Stored items
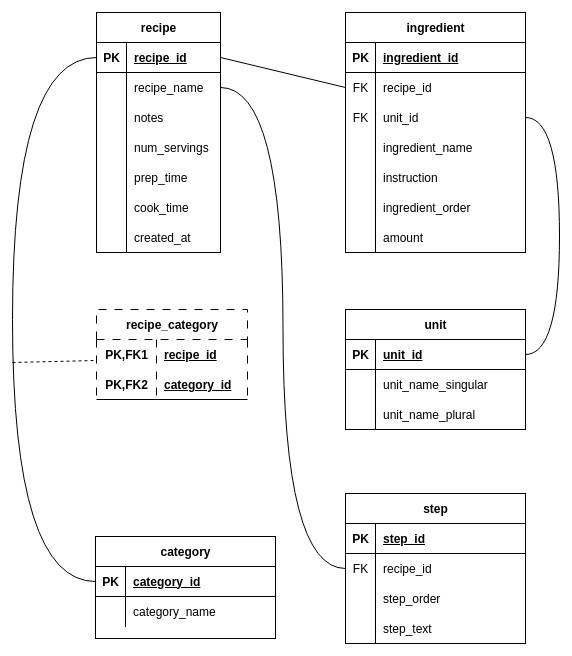
<!DOCTYPE html>
<html lang="en">
<head>
<meta charset="utf-8">
<title>Recipe database schema</title>
<style>
:root { --ink: #000; --paper: #fff; --row: 30px; }
* { box-sizing: border-box; }
html, body { margin: 0; background: var(--paper); }
.diagram {
  position: relative; width: 572px; height: 656px; overflow: hidden;
  background: var(--paper); color: var(--ink);
  font: 12px/14px "Liberation Sans", Arial, Helvetica, sans-serif;
}
.connectors { position: absolute; left: 0; top: 0; fill: none; stroke: var(--ink); stroke-width: 1; }
.entity {
  --key: 30px;
  position: absolute; overflow: hidden;
  border: 1px solid var(--ink);
}
.entity h2 {
  display: flex; align-items: center; justify-content: center;
  height: var(--row); margin: 0;
  border-bottom: 1px solid var(--ink);
  font: inherit; font-weight: 700;
}
.entity dl { margin: 0; }
.column { display: grid; grid-template-columns: var(--key) 1fr; height: var(--row); }
.column dt, .column dd { display: flex; align-items: center; margin: 0; white-space: nowrap; }
.column dt { justify-content: center; border-right: 1px solid var(--ink); }
.column dd { padding-left: 7px; }
.primary { border-bottom: 1px solid var(--ink); }
.primary, .joined { font-weight: 700; }
.primary dd, .joined dd { text-decoration: underline; }
.recipe { left: 96px; top: 12px; width: 125px; height: 241px; }
.ingredient { left: 345px; top: 12px; width: 181px; height: 241px; }
.unit { left: 345px; top: 309px; width: 181px; height: 121px; }
.step { left: 345px; top: 493px; width: 181px; height: 151px; }
.category { left: 95px; top: 536px; width: 181px; height: 103px; }
.recipe-category { --key: 60px; left: 96px; top: 309px; width: 152px; height: 91px; border-color: transparent; }
.recipe-category h2, .recipe-category dt { border-color: transparent; }
</style>
</head>
<body>
<main class="diagram">
  <svg class="connectors" width="572" height="656" viewBox="0 0 572 656" aria-hidden="true">
    <path d="M96.5 57.5Q12.5 57.5 12.5 319.5T95.5 581.5"/>
    <path d="M220.5 57.5L345.5 87.5"/>
    <path d="M220.5 87.5Q283 87.5 283 328T345.5 568.5"/>
    <path d="M525.5 117.5Q559.5 117.5 559.5 236T525.5 354.5"/>
    <path d="M12.5 362.5L96.5 360.5" stroke-dasharray="3 3"/>
    <g stroke-dasharray="8 8">
      <path d="M96.5 339.5V309.5H247.5V339.5"/>
      <path d="M96.5 339.5V399.5M247.5 339.5V399.5"/>
      <path d="M96.5 339.5H247.5"/>
      <path d="M156.5 339.5V399.5"/>
    </g>
    <path d="M96.5 399.5H247.5"/>
  </svg>

  <section class="entity recipe">
    <h2>recipe</h2>
    <dl>
      <div class="column primary"><dt>PK</dt><dd>recipe_id</dd></div>
      <div class="column"><dt></dt><dd>recipe_name</dd></div>
      <div class="column"><dt></dt><dd>notes</dd></div>
      <div class="column"><dt></dt><dd>num_servings</dd></div>
      <div class="column"><dt></dt><dd>prep_time</dd></div>
      <div class="column"><dt></dt><dd>cook_time</dd></div>
      <div class="column"><dt></dt><dd>created_at</dd></div>
    </dl>
  </section>

  <section class="entity ingredient">
    <h2>ingredient</h2>
    <dl>
      <div class="column primary"><dt>PK</dt><dd>ingredient_id</dd></div>
      <div class="column"><dt>FK</dt><dd>recipe_id</dd></div>
      <div class="column"><dt>FK</dt><dd>unit_id</dd></div>
      <div class="column"><dt></dt><dd>ingredient_name</dd></div>
      <div class="column"><dt></dt><dd>instruction</dd></div>
      <div class="column"><dt></dt><dd>ingredient_order</dd></div>
      <div class="column"><dt></dt><dd>amount</dd></div>
    </dl>
  </section>

  <section class="entity recipe-category">
    <h2>recipe_category</h2>
    <dl>
      <div class="column joined"><dt>PK,FK1</dt><dd>recipe_id</dd></div>
      <div class="column joined"><dt>PK,FK2</dt><dd>category_id</dd></div>
    </dl>
  </section>

  <section class="entity unit">
    <h2>unit</h2>
    <dl>
      <div class="column primary"><dt>PK</dt><dd>unit_id</dd></div>
      <div class="column"><dt></dt><dd>unit_name_singular</dd></div>
      <div class="column"><dt></dt><dd>unit_name_plural</dd></div>
    </dl>
  </section>

  <section class="entity category">
    <h2>category</h2>
    <dl>
      <div class="column primary"><dt>PK</dt><dd>category_id</dd></div>
      <div class="column"><dt></dt><dd>category_name</dd></div>
    </dl>
  </section>

  <section class="entity step">
    <h2>step</h2>
    <dl>
      <div class="column primary"><dt>PK</dt><dd>step_id</dd></div>
      <div class="column"><dt>FK</dt><dd>recipe_id</dd></div>
      <div class="column"><dt></dt><dd>step_order</dd></div>
      <div class="column"><dt></dt><dd>step_text</dd></div>
    </dl>
  </section>
</main>
</body>
</html>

ASSIGNED TASK:
The line with "<h2>ingredient</h2>" and all the lines after it in the records above are to be output exactly, with nothing added.

RESULT:
    <h2>ingredient</h2>
    <dl>
      <div class="column primary"><dt>PK</dt><dd>ingredient_id</dd></div>
      <div class="column"><dt>FK</dt><dd>recipe_id</dd></div>
      <div class="column"><dt>FK</dt><dd>unit_id</dd></div>
      <div class="column"><dt></dt><dd>ingredient_name</dd></div>
      <div class="column"><dt></dt><dd>instruction</dd></div>
      <div class="column"><dt></dt><dd>ingredient_order</dd></div>
      <div class="column"><dt></dt><dd>amount</dd></div>
    </dl>
  </section>

  <section class="entity recipe-category">
    <h2>recipe_category</h2>
    <dl>
      <div class="column joined"><dt>PK,FK1</dt><dd>recipe_id</dd></div>
      <div class="column joined"><dt>PK,FK2</dt><dd>category_id</dd></div>
    </dl>
  </section>

  <section class="entity unit">
    <h2>unit</h2>
    <dl>
      <div class="column primary"><dt>PK</dt><dd>unit_id</dd></div>
      <div class="column"><dt></dt><dd>unit_name_singular</dd></div>
      <div class="column"><dt></dt><dd>unit_name_plural</dd></div>
    </dl>
  </section>

  <section class="entity category">
    <h2>category</h2>
    <dl>
      <div class="column primary"><dt>PK</dt><dd>category_id</dd></div>
      <div class="column"><dt></dt><dd>category_name</dd></div>
    </dl>
  </section>

  <section class="entity step">
    <h2>step</h2>
    <dl>
      <div class="column primary"><dt>PK</dt><dd>step_id</dd></div>
      <div class="column"><dt>FK</dt><dd>recipe_id</dd></div>
      <div class="column"><dt></dt><dd>step_order</dd></div>
      <div class="column"><dt></dt><dd>step_text</dd></div>
    </dl>
  </section>
</main>
</body>
</html>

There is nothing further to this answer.